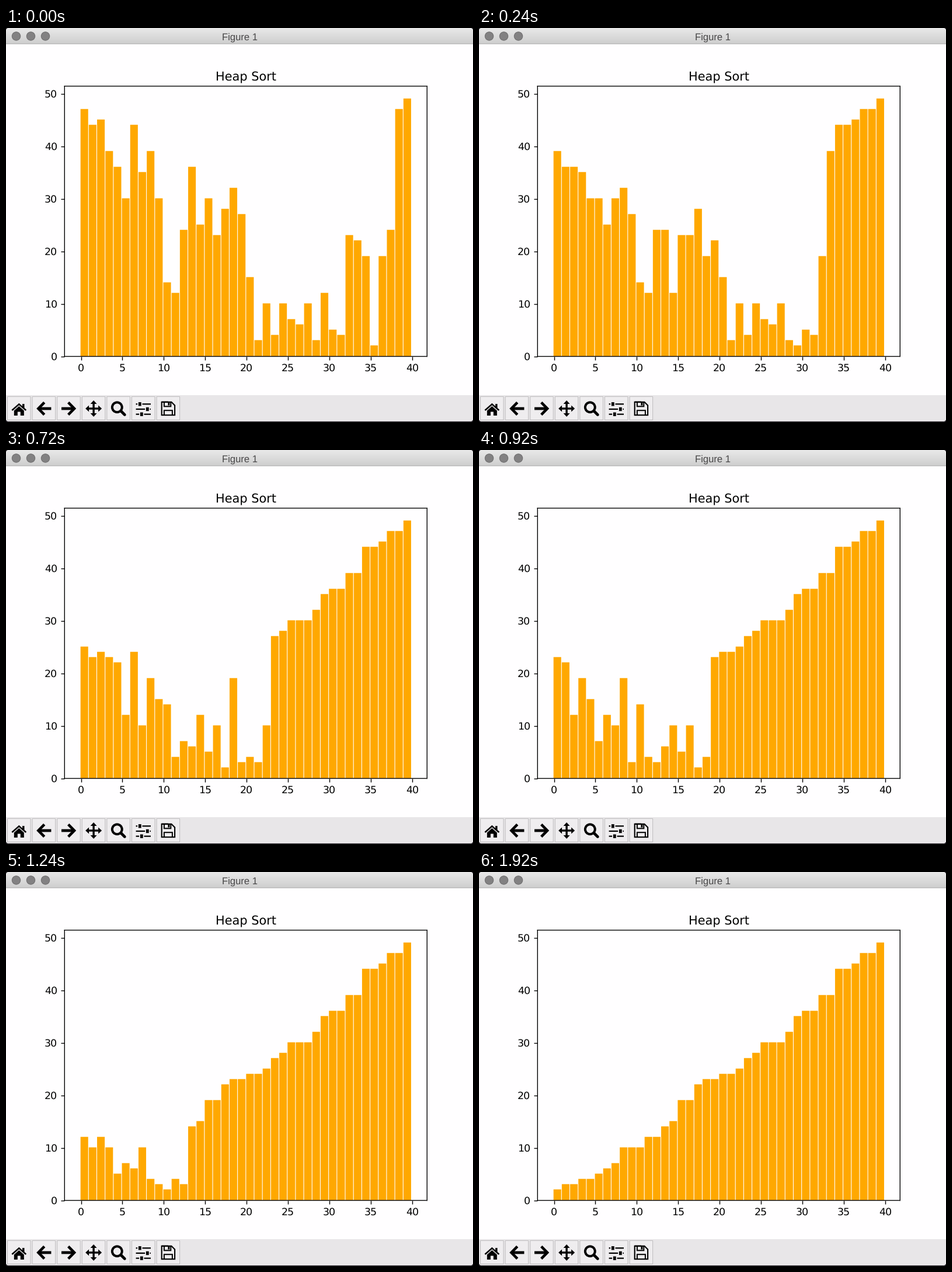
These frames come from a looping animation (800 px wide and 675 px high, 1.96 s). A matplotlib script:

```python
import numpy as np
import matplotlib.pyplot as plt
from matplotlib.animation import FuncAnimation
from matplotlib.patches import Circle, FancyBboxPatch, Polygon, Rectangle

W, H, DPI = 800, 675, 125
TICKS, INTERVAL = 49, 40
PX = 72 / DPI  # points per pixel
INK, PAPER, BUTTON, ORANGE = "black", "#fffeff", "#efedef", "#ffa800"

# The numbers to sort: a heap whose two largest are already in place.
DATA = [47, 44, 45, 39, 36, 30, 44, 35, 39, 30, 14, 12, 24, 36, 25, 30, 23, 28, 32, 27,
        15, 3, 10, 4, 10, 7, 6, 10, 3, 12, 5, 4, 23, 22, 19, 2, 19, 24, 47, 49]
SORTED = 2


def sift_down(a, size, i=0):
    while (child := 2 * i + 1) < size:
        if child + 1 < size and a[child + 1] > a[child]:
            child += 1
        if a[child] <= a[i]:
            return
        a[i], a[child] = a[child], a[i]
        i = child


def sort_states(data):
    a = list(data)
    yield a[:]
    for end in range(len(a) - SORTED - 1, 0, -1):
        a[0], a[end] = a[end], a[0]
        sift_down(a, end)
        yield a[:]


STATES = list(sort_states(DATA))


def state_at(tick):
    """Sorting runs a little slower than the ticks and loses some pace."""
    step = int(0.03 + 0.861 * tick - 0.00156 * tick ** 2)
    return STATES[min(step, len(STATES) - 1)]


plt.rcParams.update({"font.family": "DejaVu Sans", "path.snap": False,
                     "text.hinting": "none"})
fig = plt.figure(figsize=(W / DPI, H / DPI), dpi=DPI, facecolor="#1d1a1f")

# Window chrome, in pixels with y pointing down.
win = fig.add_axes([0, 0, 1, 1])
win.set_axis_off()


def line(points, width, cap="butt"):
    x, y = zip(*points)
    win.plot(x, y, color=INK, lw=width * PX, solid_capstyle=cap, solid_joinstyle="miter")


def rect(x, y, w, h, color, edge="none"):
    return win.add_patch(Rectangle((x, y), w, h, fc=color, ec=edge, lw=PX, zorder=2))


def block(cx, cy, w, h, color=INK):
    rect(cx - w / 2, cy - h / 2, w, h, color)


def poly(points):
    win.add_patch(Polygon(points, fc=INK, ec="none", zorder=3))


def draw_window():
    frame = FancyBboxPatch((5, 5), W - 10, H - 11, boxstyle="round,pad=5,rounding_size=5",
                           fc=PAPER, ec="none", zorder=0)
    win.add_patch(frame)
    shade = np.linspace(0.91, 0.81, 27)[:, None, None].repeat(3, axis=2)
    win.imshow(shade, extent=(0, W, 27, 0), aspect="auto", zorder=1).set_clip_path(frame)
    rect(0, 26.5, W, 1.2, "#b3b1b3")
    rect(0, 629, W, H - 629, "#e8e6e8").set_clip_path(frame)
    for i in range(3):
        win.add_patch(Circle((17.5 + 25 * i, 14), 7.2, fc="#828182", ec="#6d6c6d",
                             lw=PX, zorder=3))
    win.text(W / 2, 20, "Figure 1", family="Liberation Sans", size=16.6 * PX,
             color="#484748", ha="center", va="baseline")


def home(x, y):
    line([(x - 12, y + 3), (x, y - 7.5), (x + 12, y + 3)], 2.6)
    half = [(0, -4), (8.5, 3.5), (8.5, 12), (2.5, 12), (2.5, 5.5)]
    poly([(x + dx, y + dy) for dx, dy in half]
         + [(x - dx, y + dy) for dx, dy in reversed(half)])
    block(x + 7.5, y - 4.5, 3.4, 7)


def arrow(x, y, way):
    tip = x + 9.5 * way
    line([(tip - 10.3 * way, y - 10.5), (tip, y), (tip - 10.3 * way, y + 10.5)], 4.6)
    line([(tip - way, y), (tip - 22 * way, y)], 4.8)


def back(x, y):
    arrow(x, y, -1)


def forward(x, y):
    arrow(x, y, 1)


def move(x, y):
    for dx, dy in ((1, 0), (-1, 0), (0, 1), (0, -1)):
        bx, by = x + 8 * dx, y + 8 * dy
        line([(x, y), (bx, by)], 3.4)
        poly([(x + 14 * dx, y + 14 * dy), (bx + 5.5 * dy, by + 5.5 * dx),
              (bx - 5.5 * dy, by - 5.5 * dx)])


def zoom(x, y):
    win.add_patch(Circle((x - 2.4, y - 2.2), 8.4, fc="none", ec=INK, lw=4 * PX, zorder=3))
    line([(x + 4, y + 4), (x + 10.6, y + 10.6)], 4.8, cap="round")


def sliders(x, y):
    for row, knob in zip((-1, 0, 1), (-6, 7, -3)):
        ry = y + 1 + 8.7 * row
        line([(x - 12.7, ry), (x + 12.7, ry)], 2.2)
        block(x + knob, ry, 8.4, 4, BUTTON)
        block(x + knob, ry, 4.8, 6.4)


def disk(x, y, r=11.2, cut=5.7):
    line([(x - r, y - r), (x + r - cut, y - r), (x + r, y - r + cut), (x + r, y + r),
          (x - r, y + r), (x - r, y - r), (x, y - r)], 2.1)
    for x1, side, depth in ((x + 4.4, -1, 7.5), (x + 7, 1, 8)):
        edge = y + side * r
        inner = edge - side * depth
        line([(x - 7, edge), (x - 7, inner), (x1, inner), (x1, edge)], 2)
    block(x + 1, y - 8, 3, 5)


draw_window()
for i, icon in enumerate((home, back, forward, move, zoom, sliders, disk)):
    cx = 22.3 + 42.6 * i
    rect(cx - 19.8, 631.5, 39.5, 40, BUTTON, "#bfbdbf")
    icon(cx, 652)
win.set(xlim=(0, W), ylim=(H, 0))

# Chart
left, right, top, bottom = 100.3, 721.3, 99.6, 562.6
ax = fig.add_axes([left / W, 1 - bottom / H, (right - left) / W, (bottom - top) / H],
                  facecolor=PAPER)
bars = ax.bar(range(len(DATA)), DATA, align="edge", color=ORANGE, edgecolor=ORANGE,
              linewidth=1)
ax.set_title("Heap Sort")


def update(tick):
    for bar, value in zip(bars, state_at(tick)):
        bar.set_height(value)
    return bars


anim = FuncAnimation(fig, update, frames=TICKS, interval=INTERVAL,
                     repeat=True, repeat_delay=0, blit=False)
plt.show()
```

---

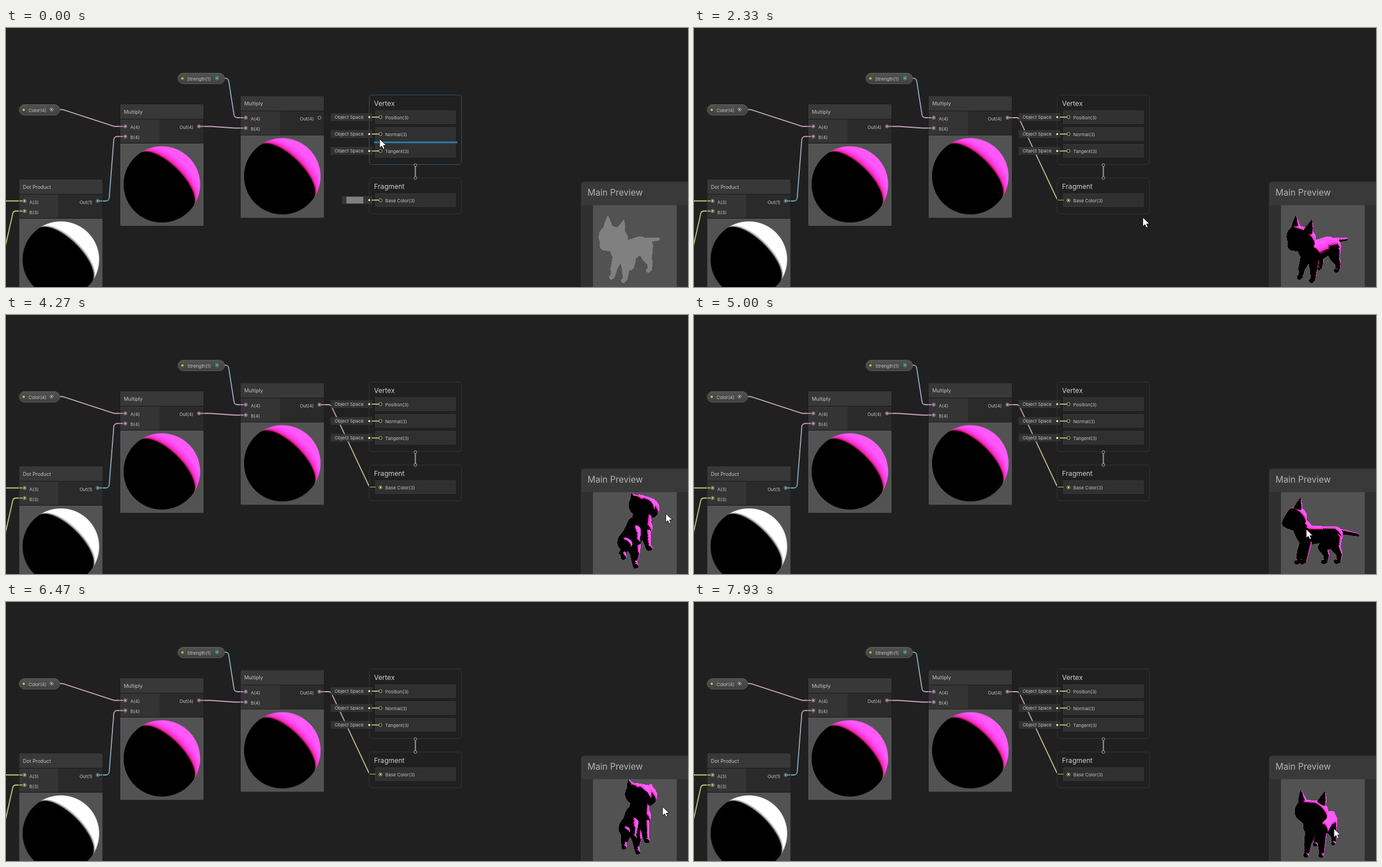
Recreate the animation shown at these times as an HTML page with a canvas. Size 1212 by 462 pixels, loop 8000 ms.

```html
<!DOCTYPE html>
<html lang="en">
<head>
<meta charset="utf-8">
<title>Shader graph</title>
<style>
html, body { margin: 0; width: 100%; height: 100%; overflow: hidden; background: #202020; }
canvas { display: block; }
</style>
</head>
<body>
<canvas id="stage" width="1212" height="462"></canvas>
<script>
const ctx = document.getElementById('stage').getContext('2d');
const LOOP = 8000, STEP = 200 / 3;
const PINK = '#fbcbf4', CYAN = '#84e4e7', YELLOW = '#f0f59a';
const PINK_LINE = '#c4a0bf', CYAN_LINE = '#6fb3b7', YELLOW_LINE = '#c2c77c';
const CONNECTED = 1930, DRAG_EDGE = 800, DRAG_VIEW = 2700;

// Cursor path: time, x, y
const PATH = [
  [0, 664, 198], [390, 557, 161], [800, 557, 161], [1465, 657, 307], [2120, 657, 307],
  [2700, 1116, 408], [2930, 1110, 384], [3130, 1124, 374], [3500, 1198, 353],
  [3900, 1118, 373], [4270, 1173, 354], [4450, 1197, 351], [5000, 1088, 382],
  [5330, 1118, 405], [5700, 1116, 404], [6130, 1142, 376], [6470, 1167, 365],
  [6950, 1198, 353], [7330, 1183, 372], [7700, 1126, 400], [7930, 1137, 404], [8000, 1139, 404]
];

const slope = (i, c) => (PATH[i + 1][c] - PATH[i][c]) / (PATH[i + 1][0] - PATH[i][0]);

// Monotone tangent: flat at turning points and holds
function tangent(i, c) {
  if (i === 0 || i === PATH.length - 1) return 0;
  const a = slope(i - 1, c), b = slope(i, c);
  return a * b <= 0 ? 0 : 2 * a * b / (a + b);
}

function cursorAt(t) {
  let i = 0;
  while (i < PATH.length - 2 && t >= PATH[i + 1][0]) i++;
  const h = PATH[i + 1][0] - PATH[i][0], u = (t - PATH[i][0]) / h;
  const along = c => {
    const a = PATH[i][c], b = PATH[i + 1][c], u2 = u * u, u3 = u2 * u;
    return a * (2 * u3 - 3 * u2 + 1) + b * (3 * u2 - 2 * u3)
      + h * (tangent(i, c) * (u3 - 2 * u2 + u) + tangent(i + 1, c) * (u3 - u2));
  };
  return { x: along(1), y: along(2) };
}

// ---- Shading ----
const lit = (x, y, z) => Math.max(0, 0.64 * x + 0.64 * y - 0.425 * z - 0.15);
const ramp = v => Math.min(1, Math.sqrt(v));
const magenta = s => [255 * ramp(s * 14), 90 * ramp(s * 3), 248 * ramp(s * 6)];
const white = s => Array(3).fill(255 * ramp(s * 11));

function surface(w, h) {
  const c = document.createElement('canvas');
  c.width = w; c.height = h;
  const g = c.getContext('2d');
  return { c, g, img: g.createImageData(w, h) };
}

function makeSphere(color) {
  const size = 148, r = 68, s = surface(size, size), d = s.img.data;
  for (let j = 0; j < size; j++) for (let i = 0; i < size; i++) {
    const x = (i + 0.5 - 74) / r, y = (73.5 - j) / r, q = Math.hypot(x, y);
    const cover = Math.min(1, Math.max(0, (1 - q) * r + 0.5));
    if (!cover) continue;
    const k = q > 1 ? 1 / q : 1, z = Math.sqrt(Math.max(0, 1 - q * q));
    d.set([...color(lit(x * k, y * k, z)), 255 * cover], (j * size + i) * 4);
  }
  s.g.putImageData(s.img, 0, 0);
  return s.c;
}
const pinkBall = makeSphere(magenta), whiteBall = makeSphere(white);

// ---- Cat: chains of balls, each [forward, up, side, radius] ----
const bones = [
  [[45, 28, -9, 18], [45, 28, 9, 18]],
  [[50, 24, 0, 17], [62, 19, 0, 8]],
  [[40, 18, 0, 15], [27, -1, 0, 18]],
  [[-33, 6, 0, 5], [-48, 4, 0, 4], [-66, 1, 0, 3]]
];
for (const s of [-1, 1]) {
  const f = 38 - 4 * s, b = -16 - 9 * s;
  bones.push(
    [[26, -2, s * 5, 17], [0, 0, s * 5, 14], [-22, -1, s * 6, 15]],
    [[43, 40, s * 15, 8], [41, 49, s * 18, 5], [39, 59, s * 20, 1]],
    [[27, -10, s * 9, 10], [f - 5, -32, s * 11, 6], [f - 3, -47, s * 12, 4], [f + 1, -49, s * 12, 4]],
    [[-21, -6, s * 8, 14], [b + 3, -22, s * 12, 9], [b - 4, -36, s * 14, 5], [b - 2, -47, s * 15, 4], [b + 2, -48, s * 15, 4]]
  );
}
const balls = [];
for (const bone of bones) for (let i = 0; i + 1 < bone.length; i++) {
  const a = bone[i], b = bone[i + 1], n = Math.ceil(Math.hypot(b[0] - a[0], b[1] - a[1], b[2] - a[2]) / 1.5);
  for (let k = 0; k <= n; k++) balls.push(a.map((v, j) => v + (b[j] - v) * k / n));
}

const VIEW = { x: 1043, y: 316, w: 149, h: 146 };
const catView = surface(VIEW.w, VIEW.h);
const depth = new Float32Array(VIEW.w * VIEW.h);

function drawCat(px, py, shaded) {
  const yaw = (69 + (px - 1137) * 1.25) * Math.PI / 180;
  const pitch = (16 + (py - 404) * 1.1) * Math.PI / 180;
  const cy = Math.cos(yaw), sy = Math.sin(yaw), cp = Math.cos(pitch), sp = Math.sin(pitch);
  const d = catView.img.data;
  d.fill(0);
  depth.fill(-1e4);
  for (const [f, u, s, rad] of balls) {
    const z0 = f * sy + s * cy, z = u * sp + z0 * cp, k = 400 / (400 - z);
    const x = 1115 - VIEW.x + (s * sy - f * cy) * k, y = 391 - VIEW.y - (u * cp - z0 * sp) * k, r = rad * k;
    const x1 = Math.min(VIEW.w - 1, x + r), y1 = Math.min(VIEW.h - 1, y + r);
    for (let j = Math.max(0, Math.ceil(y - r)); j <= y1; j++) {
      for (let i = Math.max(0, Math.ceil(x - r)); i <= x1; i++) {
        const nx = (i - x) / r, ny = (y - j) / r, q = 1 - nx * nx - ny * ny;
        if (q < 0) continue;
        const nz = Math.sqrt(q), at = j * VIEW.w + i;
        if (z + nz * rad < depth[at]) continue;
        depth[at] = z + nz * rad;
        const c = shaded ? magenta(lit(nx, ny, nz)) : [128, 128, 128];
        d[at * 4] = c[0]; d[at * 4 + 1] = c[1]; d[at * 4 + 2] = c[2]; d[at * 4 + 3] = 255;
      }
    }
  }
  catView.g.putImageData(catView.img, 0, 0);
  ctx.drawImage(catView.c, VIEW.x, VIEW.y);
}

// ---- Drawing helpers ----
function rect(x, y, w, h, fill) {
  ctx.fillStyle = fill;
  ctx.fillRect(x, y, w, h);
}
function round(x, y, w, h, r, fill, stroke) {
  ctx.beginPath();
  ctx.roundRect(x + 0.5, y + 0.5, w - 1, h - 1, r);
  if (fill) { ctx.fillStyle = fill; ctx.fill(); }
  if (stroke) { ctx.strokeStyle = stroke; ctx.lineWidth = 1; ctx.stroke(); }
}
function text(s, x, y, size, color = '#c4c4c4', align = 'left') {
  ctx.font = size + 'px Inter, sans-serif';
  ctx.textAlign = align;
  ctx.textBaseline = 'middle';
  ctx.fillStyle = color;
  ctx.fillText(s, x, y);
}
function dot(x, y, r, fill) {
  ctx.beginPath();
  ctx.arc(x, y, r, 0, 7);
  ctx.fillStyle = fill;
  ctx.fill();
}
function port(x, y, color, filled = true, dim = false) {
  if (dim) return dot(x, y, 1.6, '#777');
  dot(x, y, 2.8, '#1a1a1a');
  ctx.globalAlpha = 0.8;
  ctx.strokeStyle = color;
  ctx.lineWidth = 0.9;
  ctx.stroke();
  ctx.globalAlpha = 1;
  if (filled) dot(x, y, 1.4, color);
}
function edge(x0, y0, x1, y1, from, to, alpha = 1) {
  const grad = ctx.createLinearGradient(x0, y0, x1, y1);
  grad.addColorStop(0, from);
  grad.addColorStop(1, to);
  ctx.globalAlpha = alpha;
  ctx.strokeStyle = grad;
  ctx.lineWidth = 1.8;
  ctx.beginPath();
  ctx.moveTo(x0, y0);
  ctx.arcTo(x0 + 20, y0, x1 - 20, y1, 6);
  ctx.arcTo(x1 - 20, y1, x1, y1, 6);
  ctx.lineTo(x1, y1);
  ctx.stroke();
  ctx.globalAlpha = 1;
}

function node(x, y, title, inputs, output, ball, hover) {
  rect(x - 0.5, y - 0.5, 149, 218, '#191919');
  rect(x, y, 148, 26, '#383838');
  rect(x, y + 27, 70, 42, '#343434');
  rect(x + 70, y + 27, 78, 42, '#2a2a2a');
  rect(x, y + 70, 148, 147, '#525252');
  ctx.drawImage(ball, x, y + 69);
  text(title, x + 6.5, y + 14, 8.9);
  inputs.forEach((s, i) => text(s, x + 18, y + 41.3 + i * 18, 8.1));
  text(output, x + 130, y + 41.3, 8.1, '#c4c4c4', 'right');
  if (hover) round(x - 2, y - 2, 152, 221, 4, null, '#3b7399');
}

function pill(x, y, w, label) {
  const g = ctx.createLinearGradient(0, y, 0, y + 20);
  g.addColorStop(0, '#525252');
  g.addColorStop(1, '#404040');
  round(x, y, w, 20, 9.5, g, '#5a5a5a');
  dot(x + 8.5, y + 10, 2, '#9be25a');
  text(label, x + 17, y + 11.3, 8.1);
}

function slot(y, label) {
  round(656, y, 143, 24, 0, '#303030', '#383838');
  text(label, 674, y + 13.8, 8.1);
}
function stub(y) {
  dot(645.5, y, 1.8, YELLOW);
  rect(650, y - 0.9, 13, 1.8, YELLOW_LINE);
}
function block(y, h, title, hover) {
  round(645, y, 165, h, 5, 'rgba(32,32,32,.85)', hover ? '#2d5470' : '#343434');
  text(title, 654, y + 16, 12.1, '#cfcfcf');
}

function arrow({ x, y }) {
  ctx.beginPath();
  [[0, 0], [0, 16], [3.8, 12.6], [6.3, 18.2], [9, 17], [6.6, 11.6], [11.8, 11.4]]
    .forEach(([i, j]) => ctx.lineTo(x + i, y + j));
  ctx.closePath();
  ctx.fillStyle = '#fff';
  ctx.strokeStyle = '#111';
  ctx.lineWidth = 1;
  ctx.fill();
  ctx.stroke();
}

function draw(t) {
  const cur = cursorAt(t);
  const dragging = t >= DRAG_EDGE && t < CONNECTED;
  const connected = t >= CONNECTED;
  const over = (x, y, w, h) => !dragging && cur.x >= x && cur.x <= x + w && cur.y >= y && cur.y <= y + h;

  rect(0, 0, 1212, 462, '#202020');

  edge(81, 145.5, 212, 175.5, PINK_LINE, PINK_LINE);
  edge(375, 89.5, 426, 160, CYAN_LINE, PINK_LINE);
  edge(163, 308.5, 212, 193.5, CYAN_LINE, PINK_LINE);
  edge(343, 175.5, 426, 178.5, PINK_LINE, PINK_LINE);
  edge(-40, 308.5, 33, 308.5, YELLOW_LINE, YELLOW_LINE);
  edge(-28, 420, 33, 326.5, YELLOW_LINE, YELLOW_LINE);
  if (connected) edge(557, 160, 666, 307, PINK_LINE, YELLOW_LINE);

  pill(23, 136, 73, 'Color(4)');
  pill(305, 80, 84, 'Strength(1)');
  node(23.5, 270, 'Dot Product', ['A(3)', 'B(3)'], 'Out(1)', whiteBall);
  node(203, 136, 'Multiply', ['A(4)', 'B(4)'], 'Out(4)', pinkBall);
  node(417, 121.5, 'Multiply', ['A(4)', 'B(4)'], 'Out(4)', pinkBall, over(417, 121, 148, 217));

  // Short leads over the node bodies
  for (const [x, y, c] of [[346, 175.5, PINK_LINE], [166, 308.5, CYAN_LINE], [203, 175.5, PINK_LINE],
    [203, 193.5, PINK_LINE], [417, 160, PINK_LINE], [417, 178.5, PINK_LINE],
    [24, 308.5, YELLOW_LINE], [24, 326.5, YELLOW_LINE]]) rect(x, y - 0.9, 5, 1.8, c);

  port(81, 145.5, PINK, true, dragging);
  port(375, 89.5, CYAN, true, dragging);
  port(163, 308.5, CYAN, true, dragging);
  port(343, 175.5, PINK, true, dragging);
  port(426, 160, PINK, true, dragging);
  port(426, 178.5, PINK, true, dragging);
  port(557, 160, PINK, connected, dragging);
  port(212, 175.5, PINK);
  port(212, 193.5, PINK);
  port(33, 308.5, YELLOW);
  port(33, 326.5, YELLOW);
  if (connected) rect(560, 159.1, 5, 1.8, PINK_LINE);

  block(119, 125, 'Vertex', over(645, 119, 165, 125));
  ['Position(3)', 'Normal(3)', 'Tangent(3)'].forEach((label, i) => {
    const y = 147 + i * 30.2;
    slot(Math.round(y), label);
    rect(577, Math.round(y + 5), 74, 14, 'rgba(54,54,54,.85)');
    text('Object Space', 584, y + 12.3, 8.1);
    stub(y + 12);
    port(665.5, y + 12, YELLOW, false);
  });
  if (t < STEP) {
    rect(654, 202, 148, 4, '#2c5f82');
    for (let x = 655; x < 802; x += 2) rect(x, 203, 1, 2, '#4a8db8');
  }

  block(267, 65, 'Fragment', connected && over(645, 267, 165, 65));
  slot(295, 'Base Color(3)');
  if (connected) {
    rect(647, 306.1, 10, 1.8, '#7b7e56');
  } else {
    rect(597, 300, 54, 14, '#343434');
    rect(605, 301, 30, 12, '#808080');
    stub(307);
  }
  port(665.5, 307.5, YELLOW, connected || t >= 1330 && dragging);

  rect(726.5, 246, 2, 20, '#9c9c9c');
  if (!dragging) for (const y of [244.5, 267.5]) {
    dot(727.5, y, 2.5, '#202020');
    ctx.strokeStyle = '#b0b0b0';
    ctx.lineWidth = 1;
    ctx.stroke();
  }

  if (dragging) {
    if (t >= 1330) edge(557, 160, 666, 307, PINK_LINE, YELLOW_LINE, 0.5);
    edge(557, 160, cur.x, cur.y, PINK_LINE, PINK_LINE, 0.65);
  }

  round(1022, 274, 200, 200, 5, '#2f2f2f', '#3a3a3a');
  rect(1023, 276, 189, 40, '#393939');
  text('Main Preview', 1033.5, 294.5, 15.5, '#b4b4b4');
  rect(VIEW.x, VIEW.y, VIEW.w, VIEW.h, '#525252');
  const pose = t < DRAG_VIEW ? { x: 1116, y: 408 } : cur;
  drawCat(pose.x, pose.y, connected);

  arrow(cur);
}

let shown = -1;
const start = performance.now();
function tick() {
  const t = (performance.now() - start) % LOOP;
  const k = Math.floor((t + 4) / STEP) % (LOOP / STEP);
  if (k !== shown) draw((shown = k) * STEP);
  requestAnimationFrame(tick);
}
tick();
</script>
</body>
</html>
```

TASK GOAL
Check every line above for the string "block", and copy the ones that have it.

WRITTEN RESPONSE
def block(cx, cy, w, h, color=INK):
    block(x + 7.5, y - 4.5, 3.4, 7)
        block(x + knob, ry, 8.4, 4, BUTTON)
        block(x + knob, ry, 4.8, 6.4)
    block(x + 1, y - 8, 3, 5)
canvas { display: block; }
function block(y, h, title, hover) {
  block(119, 125, 'Vertex', over(645, 119, 165, 125));
  block(267, 65, 'Fragment', connected && over(645, 267, 165, 65));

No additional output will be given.